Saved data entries
▼

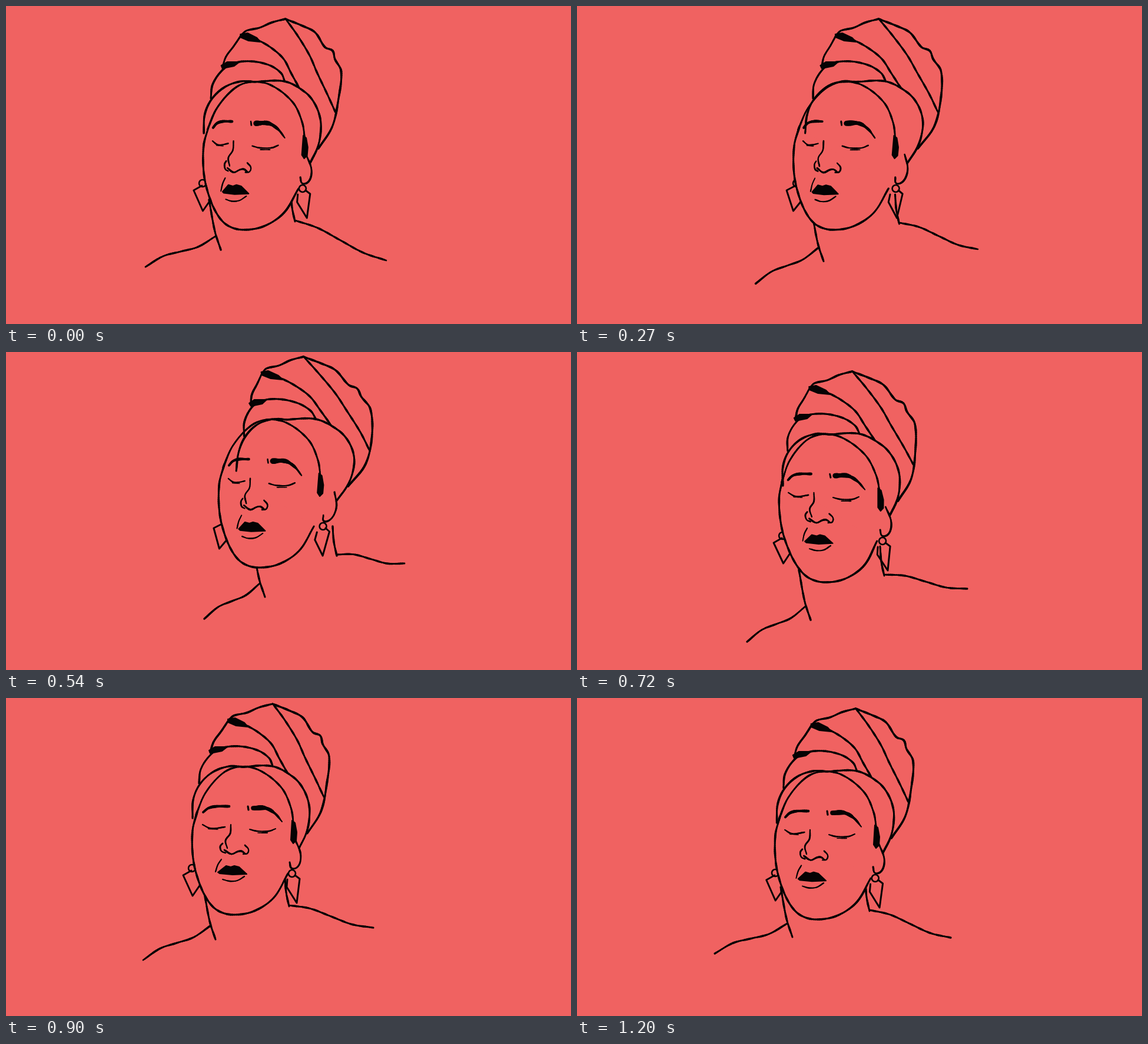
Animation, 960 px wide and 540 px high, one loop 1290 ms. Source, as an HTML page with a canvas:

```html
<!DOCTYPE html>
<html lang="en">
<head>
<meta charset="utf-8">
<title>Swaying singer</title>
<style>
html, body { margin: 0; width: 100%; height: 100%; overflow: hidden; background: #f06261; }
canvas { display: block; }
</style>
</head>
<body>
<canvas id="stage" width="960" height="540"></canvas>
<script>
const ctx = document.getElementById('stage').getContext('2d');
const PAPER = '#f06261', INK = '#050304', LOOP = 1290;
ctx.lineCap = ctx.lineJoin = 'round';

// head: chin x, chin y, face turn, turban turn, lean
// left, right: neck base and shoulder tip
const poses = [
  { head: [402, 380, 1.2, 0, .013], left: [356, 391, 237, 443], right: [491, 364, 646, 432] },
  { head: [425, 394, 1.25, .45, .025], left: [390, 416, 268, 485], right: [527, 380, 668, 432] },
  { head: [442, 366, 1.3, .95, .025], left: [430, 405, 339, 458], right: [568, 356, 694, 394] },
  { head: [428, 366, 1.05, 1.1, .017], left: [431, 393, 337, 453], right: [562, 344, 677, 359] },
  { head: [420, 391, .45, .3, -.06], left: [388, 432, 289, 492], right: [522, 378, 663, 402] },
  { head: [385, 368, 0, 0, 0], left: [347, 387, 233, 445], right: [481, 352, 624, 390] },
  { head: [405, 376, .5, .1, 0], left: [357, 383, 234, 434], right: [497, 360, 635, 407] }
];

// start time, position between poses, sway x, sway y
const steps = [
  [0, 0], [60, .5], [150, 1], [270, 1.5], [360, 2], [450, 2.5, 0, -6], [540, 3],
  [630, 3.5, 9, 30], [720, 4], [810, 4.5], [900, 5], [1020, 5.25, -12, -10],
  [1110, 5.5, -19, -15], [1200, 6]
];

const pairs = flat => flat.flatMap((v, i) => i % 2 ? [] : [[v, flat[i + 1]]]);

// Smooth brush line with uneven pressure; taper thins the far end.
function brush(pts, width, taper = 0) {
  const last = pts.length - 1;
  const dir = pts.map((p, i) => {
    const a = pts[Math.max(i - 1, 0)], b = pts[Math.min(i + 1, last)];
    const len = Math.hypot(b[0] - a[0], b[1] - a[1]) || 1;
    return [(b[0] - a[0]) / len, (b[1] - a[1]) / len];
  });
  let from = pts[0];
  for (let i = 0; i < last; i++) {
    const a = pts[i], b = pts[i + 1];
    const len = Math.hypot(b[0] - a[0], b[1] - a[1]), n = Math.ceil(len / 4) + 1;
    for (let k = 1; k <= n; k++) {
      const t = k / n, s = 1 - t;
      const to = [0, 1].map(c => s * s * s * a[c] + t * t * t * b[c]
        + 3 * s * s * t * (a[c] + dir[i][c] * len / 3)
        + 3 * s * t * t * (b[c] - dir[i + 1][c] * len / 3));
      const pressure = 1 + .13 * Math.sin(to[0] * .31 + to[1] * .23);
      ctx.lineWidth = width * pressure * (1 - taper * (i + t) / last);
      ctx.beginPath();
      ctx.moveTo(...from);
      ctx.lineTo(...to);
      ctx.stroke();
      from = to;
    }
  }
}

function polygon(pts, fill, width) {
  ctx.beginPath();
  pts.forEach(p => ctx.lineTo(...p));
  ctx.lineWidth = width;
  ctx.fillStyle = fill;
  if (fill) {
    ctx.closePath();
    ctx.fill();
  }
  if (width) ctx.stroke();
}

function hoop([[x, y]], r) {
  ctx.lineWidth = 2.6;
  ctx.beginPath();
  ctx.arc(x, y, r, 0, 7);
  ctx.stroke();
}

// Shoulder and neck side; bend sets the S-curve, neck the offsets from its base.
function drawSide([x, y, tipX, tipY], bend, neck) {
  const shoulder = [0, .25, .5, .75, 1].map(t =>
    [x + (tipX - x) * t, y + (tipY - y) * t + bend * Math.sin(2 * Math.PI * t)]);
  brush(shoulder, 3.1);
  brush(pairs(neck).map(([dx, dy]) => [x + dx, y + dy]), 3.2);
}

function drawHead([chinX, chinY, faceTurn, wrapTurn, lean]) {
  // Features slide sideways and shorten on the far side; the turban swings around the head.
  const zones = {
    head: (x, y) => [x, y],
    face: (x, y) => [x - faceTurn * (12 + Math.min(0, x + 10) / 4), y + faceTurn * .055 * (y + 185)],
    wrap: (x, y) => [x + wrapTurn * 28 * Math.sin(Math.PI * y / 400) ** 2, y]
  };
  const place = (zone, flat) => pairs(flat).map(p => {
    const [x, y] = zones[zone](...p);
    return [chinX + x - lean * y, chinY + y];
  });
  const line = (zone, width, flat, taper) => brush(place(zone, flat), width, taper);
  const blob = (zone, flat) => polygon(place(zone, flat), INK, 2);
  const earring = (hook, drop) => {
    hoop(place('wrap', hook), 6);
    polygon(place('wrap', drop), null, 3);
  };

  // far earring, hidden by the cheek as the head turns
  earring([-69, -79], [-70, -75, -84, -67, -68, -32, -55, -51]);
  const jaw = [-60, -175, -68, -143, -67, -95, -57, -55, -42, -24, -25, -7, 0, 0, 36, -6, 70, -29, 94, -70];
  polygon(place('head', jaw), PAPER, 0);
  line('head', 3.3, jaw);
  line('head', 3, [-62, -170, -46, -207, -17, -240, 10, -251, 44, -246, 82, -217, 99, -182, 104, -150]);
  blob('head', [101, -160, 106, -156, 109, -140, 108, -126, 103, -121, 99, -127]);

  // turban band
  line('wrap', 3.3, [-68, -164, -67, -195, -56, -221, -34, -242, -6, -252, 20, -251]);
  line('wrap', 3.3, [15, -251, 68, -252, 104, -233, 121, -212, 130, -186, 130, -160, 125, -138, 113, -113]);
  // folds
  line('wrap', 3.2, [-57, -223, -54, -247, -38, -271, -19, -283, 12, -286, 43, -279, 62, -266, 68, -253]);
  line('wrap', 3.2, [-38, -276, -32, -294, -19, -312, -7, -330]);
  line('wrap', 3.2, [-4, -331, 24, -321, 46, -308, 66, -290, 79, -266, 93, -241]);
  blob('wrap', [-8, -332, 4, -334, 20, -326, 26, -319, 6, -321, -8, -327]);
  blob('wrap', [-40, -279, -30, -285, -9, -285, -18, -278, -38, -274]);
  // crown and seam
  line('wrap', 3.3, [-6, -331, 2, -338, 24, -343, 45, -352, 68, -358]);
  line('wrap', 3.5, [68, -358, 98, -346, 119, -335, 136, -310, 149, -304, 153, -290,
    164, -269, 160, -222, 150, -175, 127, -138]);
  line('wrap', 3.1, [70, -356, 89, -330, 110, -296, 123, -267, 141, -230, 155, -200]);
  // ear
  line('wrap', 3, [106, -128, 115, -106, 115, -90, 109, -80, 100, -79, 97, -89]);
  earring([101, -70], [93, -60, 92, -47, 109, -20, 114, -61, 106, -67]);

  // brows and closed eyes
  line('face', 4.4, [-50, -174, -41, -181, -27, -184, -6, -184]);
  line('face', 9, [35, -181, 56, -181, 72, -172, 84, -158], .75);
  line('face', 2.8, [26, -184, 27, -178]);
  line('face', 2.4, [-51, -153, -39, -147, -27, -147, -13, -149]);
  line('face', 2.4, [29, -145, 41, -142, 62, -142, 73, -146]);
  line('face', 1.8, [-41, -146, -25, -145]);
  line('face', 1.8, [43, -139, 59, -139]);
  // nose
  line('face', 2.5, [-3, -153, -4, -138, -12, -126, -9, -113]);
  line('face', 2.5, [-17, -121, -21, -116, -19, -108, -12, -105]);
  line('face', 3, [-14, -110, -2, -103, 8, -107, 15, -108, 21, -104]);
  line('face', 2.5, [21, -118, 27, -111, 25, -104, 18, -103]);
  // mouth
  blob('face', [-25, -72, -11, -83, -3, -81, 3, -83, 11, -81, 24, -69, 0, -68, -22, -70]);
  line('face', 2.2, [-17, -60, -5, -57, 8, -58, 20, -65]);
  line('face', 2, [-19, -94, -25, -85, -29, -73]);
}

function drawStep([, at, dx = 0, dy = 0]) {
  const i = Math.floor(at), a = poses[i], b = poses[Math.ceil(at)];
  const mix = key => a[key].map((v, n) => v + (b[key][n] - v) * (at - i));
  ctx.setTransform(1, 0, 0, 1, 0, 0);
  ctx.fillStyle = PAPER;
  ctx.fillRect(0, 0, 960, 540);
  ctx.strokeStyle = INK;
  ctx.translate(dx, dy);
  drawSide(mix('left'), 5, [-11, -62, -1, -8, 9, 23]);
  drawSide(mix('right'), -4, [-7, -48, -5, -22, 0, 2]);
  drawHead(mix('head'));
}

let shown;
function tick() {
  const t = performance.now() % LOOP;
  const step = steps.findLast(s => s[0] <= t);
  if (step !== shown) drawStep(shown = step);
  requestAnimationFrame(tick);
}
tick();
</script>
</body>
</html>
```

▲

Counting only lines that contain the word "hook", state how many appear in the entries, and add nothing.

SOLUTION BELOW: 2